The High Note Director Nisha Ganatra on the Importance of a Diverse Cast & Crew
As a worthy follow-up to her critically acclaimed 2019 comedy Late Night, director Nisha Ganatra brings us The High Note, which was released this past May 29 for digital download. The film stars Dakota Johnson as aspiring producer Maggie Sherwoode, who works as personal assistant to iconic performer Grace Davis (Tracee Ellis Ross). It’s a dramedy about women supporting each other as they reach for their highest goals and dreams. Ganatra spoke to The Credits about her new movie, perfect for movie lovers looking to watch something fresh, new, and decidedly hopeful in these profoundly difficult times.
The casting in this film is inspired. For Kelvin Harrison, performing as a musician onscreen is something new. He is also the romantic lead, which fans get to see for the first time.
Kelvin has it all. He’s funny, he’s charming, and he can do dramatic work, but I really wanted to see him as a romantic leading man. I think he could be a real rom-com star. He might be the new Hugh Grant we’ve all been looking for. He’s witty, and smart, and also a little self-deprecating and cocky. That’s a wonderful combination, so finding out that he could sing, on top of it all, was great. He has a really beautiful voice and a really strong work ethic. He worked really hard in the studio to make his songs as good as they are. He was a composing major in school, so he really knows what he’s doing. He knows so much about music, that he could help point out exactly the way it’s supposed to be, so every detail in the movie is spot-on for discerning musicians that might watch and take us to task if it’s not accurate.
Tracee Ellis Ross is so magnetic as Grace Davis. How did she take on the role? No one has ever heard her sing, and it had to be scary for her, given she’s Diana Ross’s daughter!
She had never been in a feature film before but also had never sung in public. She was very trepidatious and scared about letting anyone hear her voice. I’d cast her before I heard her sing, so I was a little worried.
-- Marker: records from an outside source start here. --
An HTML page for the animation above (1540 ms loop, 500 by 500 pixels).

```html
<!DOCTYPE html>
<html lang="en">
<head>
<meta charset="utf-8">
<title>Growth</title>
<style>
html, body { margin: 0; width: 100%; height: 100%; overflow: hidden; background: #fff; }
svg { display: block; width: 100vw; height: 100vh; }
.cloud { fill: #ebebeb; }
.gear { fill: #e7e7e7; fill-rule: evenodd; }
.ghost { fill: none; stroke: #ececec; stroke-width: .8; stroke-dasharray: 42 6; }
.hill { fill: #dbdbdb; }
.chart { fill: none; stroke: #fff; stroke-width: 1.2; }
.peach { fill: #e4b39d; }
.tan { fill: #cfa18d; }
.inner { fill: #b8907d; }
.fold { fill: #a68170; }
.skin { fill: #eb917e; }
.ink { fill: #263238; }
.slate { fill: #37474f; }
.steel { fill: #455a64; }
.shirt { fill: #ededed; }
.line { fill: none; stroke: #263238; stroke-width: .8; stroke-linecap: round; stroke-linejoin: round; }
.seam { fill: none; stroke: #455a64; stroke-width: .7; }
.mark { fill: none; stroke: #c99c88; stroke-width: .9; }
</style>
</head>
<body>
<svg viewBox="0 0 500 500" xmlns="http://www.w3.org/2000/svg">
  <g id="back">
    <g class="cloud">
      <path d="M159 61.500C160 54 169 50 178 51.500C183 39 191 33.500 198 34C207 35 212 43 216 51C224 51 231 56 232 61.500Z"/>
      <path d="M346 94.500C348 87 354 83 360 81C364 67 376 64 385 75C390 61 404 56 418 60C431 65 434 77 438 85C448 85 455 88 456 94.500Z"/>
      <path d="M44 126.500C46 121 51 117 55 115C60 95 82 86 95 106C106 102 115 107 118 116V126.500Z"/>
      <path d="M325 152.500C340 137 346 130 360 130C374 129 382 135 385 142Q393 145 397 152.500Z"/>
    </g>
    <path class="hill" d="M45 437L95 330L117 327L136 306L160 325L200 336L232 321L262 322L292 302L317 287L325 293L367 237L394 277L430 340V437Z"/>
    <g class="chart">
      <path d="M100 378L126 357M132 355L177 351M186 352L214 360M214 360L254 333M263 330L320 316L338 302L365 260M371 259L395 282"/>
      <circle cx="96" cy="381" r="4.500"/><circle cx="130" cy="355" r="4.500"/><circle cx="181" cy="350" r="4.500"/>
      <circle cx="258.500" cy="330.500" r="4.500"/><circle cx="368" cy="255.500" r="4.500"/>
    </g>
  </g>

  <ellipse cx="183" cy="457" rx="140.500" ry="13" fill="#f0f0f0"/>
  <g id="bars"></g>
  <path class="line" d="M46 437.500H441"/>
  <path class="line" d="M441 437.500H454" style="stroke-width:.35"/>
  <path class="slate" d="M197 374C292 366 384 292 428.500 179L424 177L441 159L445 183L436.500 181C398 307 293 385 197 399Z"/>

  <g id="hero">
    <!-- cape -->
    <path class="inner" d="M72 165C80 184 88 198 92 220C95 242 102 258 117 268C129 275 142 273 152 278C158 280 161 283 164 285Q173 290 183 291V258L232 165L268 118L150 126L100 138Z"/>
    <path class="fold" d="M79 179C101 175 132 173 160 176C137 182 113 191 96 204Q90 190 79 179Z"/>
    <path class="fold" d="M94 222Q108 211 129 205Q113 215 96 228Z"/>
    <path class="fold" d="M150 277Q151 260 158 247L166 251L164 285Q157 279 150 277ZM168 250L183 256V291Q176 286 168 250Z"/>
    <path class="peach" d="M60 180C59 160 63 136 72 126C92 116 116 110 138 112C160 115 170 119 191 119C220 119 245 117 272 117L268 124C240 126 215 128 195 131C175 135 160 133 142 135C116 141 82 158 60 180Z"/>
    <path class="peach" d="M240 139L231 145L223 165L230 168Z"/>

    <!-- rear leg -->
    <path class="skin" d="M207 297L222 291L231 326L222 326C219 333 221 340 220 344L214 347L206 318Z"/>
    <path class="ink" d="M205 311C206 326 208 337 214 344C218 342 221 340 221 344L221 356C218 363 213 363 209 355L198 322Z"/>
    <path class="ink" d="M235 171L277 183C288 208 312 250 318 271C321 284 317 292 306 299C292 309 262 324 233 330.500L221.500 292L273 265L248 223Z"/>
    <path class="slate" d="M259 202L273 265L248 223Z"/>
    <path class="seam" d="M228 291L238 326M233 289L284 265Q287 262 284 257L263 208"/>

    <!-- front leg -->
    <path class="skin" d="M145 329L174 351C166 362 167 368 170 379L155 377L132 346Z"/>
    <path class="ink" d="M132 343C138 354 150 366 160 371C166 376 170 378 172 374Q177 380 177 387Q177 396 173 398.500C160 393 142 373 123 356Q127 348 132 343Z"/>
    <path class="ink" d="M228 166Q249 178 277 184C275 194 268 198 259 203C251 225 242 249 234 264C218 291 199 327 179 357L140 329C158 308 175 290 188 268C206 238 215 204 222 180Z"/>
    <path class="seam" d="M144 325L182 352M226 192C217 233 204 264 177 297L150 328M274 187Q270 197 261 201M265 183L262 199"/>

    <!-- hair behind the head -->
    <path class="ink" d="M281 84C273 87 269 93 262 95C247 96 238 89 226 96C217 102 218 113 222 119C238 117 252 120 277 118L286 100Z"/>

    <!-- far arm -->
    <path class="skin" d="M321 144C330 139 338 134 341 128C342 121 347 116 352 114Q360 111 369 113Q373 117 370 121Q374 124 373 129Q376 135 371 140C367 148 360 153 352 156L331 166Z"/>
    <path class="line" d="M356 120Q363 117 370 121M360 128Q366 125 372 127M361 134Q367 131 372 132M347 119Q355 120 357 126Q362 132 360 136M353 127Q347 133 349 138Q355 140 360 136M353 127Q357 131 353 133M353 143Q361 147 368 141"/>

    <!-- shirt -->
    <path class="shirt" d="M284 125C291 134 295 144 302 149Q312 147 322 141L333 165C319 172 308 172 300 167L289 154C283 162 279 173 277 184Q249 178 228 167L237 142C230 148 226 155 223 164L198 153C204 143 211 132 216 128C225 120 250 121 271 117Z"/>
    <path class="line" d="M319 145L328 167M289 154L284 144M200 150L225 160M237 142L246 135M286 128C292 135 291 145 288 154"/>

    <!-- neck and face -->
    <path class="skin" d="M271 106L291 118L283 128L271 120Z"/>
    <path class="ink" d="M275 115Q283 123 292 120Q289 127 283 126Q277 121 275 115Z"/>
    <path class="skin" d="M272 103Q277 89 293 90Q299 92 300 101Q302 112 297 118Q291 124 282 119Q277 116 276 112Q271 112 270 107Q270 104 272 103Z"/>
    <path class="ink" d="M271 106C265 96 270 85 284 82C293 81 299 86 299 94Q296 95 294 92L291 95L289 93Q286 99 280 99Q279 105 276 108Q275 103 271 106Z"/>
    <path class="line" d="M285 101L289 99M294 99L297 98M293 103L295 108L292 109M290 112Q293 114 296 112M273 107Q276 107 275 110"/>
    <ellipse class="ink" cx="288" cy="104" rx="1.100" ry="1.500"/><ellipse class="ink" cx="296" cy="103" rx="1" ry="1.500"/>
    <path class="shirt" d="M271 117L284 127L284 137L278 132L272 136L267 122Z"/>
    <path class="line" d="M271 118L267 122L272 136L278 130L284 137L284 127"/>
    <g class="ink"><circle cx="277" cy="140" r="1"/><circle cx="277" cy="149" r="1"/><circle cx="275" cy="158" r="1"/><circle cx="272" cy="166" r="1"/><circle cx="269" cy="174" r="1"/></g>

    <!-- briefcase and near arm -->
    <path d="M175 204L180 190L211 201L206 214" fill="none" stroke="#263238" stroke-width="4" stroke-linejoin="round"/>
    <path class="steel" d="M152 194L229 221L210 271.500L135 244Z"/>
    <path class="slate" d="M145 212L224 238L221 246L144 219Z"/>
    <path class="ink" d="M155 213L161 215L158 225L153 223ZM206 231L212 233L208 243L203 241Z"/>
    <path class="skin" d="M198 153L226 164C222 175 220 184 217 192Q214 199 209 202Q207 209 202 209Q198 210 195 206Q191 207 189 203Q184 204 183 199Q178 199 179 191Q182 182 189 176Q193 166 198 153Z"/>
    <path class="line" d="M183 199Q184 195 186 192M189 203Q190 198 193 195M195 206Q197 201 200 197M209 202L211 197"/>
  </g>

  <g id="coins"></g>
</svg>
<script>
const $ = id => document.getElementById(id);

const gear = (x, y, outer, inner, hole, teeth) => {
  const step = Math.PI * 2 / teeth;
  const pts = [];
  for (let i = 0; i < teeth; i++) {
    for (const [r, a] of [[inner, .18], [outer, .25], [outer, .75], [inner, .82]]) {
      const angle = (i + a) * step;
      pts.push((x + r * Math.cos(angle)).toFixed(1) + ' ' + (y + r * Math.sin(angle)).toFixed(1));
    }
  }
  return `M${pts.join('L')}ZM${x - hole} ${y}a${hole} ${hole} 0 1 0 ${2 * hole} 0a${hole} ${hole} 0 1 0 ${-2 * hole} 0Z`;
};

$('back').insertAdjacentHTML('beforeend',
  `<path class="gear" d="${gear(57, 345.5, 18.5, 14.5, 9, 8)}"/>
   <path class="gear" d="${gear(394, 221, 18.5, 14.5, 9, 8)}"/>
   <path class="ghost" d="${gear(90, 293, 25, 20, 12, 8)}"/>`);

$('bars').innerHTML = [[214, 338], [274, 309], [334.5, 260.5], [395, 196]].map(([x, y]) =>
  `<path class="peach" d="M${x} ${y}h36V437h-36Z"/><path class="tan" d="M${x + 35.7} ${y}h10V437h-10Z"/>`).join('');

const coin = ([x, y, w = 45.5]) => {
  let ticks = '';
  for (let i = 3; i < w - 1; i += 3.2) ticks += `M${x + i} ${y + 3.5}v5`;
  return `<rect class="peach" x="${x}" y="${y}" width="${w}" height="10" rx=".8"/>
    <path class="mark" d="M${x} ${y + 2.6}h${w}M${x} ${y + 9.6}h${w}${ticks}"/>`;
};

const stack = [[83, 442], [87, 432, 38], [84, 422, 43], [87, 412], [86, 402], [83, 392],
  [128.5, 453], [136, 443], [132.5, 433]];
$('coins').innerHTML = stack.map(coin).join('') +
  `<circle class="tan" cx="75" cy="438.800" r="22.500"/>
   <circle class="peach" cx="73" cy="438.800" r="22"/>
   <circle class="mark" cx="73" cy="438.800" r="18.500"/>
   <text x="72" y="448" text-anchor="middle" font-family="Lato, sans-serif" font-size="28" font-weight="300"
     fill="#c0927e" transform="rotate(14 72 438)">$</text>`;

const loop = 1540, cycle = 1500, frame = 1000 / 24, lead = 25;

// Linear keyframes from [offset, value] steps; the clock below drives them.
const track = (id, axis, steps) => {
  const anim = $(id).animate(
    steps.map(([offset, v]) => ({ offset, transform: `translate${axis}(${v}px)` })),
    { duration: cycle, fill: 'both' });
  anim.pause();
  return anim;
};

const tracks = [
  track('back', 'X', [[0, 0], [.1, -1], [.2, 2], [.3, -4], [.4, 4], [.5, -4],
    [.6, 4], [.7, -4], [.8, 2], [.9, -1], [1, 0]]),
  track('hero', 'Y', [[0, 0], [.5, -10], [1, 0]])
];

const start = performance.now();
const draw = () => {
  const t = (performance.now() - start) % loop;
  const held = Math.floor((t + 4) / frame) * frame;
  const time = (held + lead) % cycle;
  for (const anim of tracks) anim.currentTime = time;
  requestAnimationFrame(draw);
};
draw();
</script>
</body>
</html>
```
I figured if she couldn’t sing, there are tools to make people sound good, but it really would have been a shame. What wound up being captured was the emotion of her character as she was singing. Being able to be really present with all the emotion was really moving. It was really beautiful to watch her coming into her own. She had hidden her voice from the world, and we are so lucky she was able to share it with us now.
You make a point of hiring a diverse, gender-balanced cast and crew. Can you talk about your collaboration with production designer Theresa Guleserian and costume designer Jenny Eagan in creating the iconic looks that span Grace Davis’s career?
If you don’t believe Grace Davis as a movie icon, the whole movie falls apart. That was our biggest challenge, getting that right, and making it believable. When I was just trying to get the job as director, I made a lot of album covers of Tracee Ellis Ross, just to see if people bought her as a music icon. I made them for fun, and it was really great because it really showed me how diverse her looks are, and that you really could track her throughout the years as a music icon. Theresa and I set about doing that in a much more professional way, with Theresa tracking her whole career. What was she wearing in the 80s? What about the 90s? What do her album covers look like now? We worked with Jenny to put together all those looks. We ultimately had one day to shoot all those album covers and take Tracee through a 20-year arc of her career as Grace Davis. We were lucky she was able to nail all those looks so quickly from her modeling experience. I think that day, as grueling and challenging as it was, was really key to finding the character in her head. She walked out of that photoshoot as Grace Davis from that day forward. I think that was an inadvertent but great rehearsal.
You also worked with female composer Amie Doherty, music supervisor Linda Cohen, and songwriter Sarah Aarons, which had to be valuable, since music and film run parallel in terms of the challenges to women in the business.
It was really important to have a female composer, because who else could give voice to Grace Davis being an icon in a male-dominated field, and Maggie wanting to break into it, then a female composer who goes through that every single day? Amie’s music was so unique and beautiful. Linda Cohen and I have been collaborating since my very first film. She has since become a legend. After Nick and Nora’s Infinite Playlist, she became the most sought-after music supervisor in the business. I knew I didn’t want to make this movie without her. Sarah Aarons came in during a stage when we were listening to thousands of demos. She came in, I met her, and every demo she sent sounded like a hit song on the radio. When she asked me which song I’d like to use, I said, “All of them!”
The High Note is full of risk, hope, and commitment. For those reasons and more, why do you think people should seek it out?
I guess it’s one of those old school studio movies that you watch, and you feel happy, and lifted, and hopeful. It’s definitely a movie that tells you to go after your dreams, and that everything’s going to be ok. You come away from it smiling and feeling joy. That might make it the perfect movie for this time. We could all use messages of hope, and this movie is a real feel-good ride.
Featured image: Tracee Ellis Ross stars as Grace Davis in THE HIGH NOTE, a Focus Features release. Credit: Glen Wilson / Focus Features